__Task directions__. Nothing but a number belongs in the answer: the count of lines below that contain the word "lean".

Rendered images with source text:
****************************************

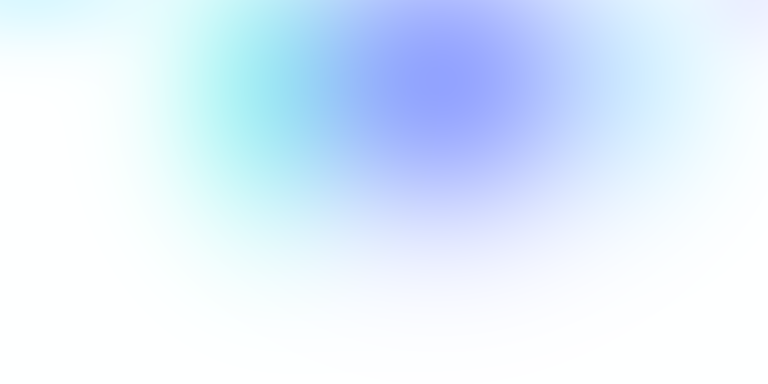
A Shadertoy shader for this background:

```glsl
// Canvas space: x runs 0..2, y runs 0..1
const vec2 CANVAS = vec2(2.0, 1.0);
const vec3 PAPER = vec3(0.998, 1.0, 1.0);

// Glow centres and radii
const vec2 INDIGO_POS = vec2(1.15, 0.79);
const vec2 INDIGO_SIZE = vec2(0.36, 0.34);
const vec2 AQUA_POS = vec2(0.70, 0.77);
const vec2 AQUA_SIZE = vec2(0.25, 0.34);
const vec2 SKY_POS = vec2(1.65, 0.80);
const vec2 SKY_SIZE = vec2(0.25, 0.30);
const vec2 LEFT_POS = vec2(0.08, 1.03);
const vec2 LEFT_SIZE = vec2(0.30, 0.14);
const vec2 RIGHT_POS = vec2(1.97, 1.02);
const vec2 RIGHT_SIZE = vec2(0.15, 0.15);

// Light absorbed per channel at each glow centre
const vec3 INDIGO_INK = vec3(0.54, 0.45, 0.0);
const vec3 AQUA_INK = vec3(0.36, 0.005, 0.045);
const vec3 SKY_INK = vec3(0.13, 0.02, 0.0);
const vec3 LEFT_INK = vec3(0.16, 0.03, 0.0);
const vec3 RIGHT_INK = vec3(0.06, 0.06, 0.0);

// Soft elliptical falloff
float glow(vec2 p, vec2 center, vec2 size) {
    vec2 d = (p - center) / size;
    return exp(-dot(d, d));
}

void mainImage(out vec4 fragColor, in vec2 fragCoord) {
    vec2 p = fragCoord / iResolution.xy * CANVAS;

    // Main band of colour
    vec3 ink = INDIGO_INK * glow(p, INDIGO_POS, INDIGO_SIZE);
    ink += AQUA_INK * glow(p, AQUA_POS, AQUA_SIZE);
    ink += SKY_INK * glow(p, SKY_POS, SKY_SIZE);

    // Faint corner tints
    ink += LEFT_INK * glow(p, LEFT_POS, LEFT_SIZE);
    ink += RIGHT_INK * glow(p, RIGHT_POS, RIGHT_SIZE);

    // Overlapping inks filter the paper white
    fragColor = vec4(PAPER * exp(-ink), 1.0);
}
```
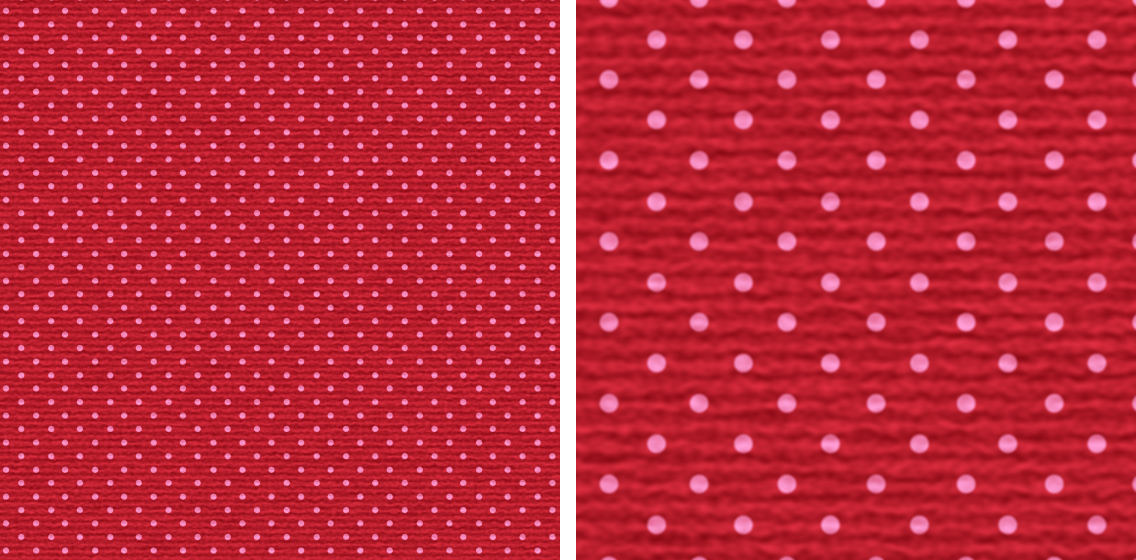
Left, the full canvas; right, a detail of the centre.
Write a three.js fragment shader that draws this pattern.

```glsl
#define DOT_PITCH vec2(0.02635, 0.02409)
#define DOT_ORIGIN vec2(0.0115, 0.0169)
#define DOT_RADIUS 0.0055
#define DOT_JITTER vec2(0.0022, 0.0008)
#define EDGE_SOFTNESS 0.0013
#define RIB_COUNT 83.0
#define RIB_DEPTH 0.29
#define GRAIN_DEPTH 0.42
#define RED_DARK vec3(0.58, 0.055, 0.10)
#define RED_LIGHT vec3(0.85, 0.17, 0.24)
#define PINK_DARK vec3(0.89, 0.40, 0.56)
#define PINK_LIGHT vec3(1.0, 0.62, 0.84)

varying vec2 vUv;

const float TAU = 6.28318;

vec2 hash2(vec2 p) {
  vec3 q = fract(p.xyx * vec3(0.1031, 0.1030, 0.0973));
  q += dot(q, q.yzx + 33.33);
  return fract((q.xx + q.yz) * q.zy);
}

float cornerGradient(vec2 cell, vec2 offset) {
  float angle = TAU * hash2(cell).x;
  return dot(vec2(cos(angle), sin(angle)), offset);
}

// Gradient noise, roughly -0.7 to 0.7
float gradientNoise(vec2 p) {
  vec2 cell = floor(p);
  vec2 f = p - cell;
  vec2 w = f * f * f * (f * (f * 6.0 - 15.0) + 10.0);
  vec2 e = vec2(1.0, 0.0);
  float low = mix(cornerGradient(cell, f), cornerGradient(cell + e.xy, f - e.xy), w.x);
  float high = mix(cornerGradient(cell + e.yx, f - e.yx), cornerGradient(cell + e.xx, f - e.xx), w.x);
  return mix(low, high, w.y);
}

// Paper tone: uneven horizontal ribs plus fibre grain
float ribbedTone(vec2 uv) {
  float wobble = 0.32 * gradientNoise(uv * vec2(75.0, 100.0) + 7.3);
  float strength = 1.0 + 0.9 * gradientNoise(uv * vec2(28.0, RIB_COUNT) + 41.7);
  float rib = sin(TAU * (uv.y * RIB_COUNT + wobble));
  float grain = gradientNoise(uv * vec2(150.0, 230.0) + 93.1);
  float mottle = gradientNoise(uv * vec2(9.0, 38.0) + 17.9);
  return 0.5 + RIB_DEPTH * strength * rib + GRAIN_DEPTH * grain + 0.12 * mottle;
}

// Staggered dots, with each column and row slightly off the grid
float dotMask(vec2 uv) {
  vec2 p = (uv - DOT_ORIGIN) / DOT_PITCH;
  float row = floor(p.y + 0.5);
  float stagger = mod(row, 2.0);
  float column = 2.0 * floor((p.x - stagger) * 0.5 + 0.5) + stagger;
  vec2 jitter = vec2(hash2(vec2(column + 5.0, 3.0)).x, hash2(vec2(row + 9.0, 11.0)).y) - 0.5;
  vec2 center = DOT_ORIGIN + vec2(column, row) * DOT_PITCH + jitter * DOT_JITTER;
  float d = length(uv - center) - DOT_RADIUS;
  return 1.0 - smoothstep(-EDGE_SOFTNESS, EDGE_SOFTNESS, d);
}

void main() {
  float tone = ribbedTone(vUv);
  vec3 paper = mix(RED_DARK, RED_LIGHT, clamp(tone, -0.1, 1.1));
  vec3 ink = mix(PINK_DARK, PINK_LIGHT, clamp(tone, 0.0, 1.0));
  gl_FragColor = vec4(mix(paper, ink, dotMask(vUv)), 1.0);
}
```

****************************************

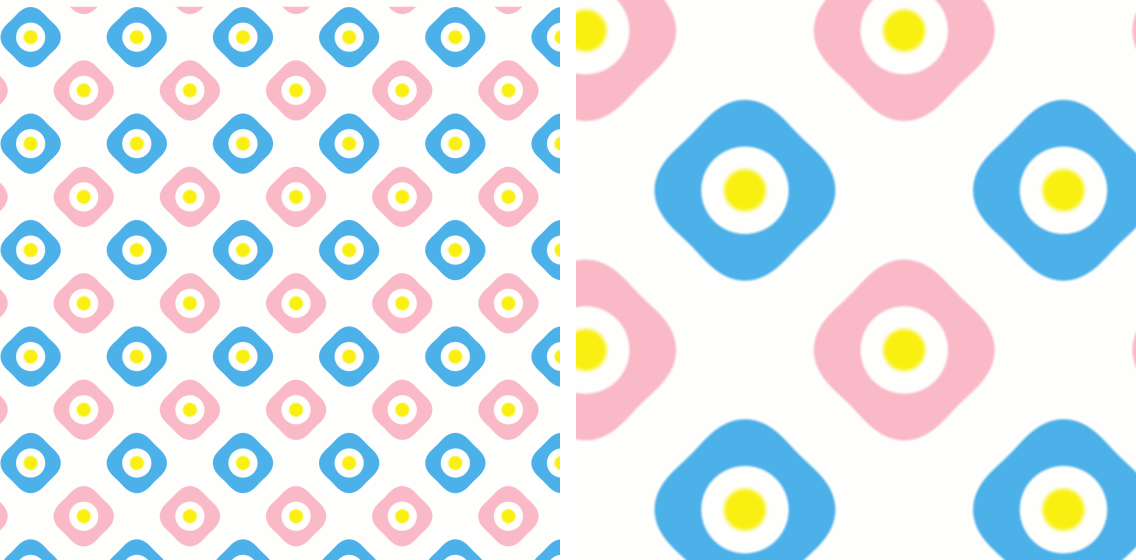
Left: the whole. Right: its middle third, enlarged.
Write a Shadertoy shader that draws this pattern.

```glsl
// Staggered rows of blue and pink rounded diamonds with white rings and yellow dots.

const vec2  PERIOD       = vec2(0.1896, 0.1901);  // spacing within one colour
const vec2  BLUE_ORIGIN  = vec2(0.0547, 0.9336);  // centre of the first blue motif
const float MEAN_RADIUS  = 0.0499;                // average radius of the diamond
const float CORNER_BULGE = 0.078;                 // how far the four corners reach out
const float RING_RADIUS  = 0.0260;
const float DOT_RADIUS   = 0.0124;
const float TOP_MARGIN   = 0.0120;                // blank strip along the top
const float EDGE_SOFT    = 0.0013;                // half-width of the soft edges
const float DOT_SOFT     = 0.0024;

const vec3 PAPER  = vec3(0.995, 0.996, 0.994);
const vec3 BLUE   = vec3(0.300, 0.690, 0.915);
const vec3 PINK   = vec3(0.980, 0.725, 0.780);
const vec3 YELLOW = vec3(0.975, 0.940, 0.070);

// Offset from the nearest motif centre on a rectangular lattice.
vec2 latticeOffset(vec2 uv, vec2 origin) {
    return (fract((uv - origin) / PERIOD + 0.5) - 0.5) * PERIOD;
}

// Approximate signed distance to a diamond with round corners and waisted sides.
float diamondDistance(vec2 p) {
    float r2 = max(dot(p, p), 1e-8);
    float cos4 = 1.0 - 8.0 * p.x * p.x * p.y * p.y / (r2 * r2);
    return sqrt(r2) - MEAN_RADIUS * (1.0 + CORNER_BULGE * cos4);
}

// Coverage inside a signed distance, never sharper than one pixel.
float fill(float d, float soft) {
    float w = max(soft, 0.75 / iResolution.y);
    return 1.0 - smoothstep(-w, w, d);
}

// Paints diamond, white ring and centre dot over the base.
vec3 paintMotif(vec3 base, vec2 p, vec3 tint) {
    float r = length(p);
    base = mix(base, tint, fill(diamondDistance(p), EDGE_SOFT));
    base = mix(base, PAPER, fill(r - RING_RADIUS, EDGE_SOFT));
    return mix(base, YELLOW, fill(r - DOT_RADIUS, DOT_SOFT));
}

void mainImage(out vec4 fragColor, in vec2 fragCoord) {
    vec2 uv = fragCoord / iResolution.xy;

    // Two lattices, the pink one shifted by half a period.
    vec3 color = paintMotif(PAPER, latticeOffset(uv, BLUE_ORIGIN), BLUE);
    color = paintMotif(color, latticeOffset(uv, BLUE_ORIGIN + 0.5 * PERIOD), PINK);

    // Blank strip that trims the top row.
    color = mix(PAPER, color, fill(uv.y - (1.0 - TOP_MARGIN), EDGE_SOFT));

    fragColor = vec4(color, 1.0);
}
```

****************************************

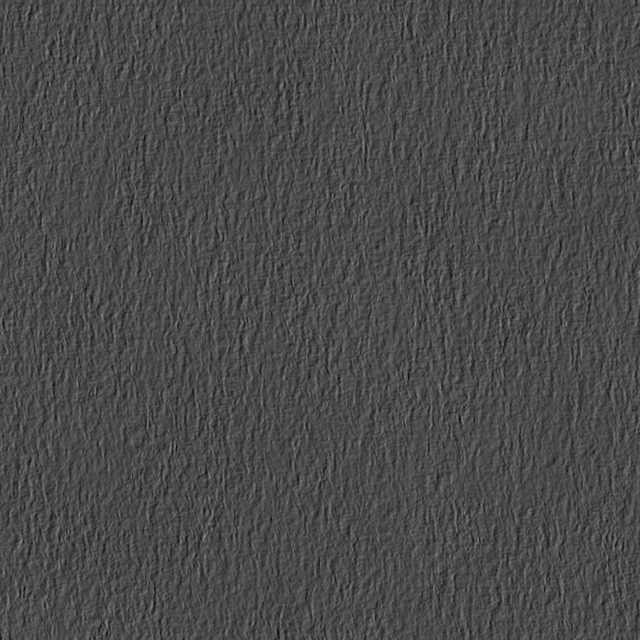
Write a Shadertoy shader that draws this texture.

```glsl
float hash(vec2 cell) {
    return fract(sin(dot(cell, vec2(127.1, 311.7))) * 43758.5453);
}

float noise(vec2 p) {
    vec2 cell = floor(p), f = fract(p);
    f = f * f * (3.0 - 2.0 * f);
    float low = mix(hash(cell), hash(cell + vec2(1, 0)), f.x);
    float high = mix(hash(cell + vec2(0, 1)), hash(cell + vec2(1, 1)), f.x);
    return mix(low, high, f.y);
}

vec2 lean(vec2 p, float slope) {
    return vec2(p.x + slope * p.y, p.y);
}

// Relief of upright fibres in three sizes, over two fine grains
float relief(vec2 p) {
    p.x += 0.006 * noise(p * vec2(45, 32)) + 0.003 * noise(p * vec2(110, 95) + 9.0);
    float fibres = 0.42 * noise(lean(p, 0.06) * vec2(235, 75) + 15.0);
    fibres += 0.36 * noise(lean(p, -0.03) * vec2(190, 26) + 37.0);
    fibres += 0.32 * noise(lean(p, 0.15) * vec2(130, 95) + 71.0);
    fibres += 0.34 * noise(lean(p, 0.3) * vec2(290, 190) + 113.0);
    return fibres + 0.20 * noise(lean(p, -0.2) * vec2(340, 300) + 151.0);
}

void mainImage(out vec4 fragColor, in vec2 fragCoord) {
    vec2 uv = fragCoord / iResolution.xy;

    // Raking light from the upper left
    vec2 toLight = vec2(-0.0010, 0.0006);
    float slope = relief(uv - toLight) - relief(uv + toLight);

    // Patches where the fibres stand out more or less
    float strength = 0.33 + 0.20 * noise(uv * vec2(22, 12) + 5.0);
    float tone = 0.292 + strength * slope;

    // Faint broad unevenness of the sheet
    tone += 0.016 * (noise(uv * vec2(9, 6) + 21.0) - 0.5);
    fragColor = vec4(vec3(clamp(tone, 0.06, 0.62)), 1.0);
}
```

****************************************

__Response__. 6